Consumers seeking deals to return to restaurants
April 4, 2012
CHICAGO — While there is a growing divide in the way the financially strained and financially comfortable use restaurants, both groups are cost-conscious and appreciate deals, according to The NPD Group.
The sluggish demand for restaurants can be attributed to both the financially strained and financially comfortable, but a greater proportion of those cutting back are those most affected by the economy.
NPD found that 56% of the more than 5,000 consumers they surveyed said they are financially strained with 44% saying they are financially comfortable. The majority of the financially strained are 18 to 34 years old, and the financially comfortable are mostly evenly dispersed. However, twice as many of those 65 and above fall into the financially comfortable group compared with the financially strained. In addition, 75% of the financially comfortable and 92% of the financially strained classify themselves as controlled spenders.
“It is presumed financially-stressed consumers have kept the industry from realizing growth, but that’s not the case,” said Bonnie Riggs, restaurant industry analyst. “For this reason it’s important that food service marketers understand the behavior of both groups in order to align both short and long-term marketing strategies appropriately against the correct target.”
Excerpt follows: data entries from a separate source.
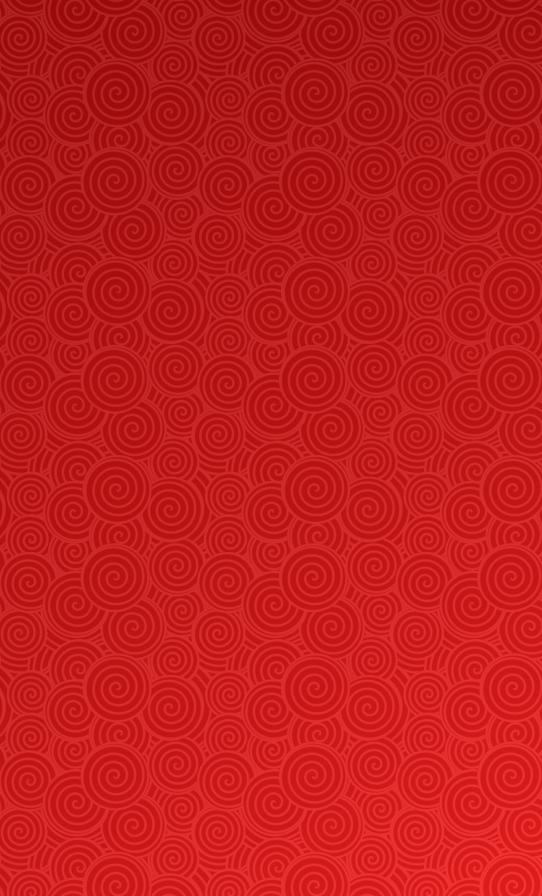
Reproduce this pattern procedurally as a Shadertoy shader.

```glsl
// Overlapping spiral discs in pale red on a red ground that glows at the lower right.
// Discs sit on a jittered, staggered grid whose hash repeats, so the pattern tiles.
// At each point the topmost disc wins; wide back discs fill the gaps between them.

const float CELL = 0.0915;          // grid step, in canvas widths
const float REPEAT = 4.0;           // cells per pattern tile
const float JITTER = 0.20;          // largest shift of a centre, in cells
const float STAGGER = 0.25;         // shift of alternate columns, in cells
const float RADIUS_MIN = 0.49;      // front disc radii, in cells
const float RADIUS_MAX = 0.71;
const float BACK_RADIUS = 1.05;     // radius of the gap-filling discs, in cells
const float TURNS = 4.2;            // spiral turns in a front disc
const float LINE_HALF = 0.024;      // half width of a line, in cells
const float LINE_SOFT = 0.016;      // softness of its edge, in cells
const vec3 DARK_RED = vec3(0.600, 0.038, 0.042);
const vec3 BRIGHT_RED = vec3(0.870, 0.112, 0.108);
const vec3 LINE_TINT = vec3(0.086, 0.096, 0.098);
const float TAU = 6.2831853;

vec3 hash3(vec2 p) {
    vec3 q = fract(vec3(p.xyx) * vec3(0.1031, 0.1030, 0.0973) + 0.37);
    q += dot(q, q.yxz + 33.33);
    return fract((q.xxy + q.yzz) * q.zyx);
}

// Coverage of a line, from the distance to its middle
float stroke(float dist) {
    return 1.0 - smoothstep(LINE_HALF - LINE_SOFT, LINE_HALF + LINE_SOFT, dist);
}

// Spiral plus closing rim; offset is measured from the disc centre
float spiralDisc(vec2 offset, float pitch, float rim, float phase) {
    float d = length(offset);
    float turn = atan(offset.y, offset.x + 1e-5) / TAU;
    float arm = abs(fract(d / pitch - turn + phase) - 0.5) * pitch;
    float edge = abs(rim - LINE_HALF - d);
    return stroke(min(arm, edge));
}

// Line coverage of the topmost disc at p, in cell units
float discPattern(vec2 p) {
    vec2 home = floor(p);
    float topDepth = -1.0, pitch = 1.0, rim = 1.0, phase = 0.0;
    vec2 topOffset = vec2(0.0);
    for (int j = -1; j <= 1; j++)
    for (int i = -1; i <= 1; i++) {
        vec2 cell = home + vec2(i, j);
        vec2 id = mod(cell, REPEAT);
        vec3 h = hash3(id * 7.0 + 3.0);
        vec2 centre = cell + 0.5 + (h.xy - 0.5) * 2.0 * JITTER;
        centre.y += STAGGER * (2.0 * mod(id.x, 2.0) - 1.0);
        vec2 offset = p - centre;
        float d = length(offset);
        float radius = mix(RADIUS_MIN, RADIUS_MAX, h.z);
        bool front = d < radius;
        // Larger discs lie higher; every front disc covers every back one
        float depth = front ? 1.0 + h.z : h.z;
        if ((front || d < BACK_RADIUS) && depth > topDepth) {
            topDepth = depth;
            topOffset = offset;
            pitch = radius / TURNS;
            rim = front ? radius : BACK_RADIUS;
            phase = h.x;
        }
    }
    return spiralDisc(topOffset, pitch, rim, phase);
}

void mainImage(out vec4 fragColor, in vec2 fragCoord) {
    // Four samples smooth the borders between discs
    float lines = 0.0;
    for (int k = 0; k < 4; k++) {
        vec2 shift = vec2(k % 2, k / 2) * 0.5 - 0.25;
        lines += 0.25 * discPattern((fragCoord + shift) / (iResolution.x * CELL));
    }

    // Glow rising toward the lower right
    vec2 uv = fragCoord / iResolution.xy;
    float down = 1.0 - uv.y;
    float glow = 0.65 * down + uv.x * (0.08 + 0.27 * down);
    vec3 colour = mix(DARK_RED, BRIGHT_RED, glow) + LINE_TINT * lines;
    fragColor = vec4(colour, 1.0);
}
```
Price and affordability are preventing the financially strained from visiting restaurants more often, and diet and health reasons are preventing the financially comfortable from increased visits. No matter their financial situation, consumers are still looking for deals to bring them back to restaurants. However, what is classified as a good deal depends on the consumer’s financial situation. For the financially comfortable, frequent visitor cards and rewards programs are good enticements, but the financially strained are looking for coupons and discounts.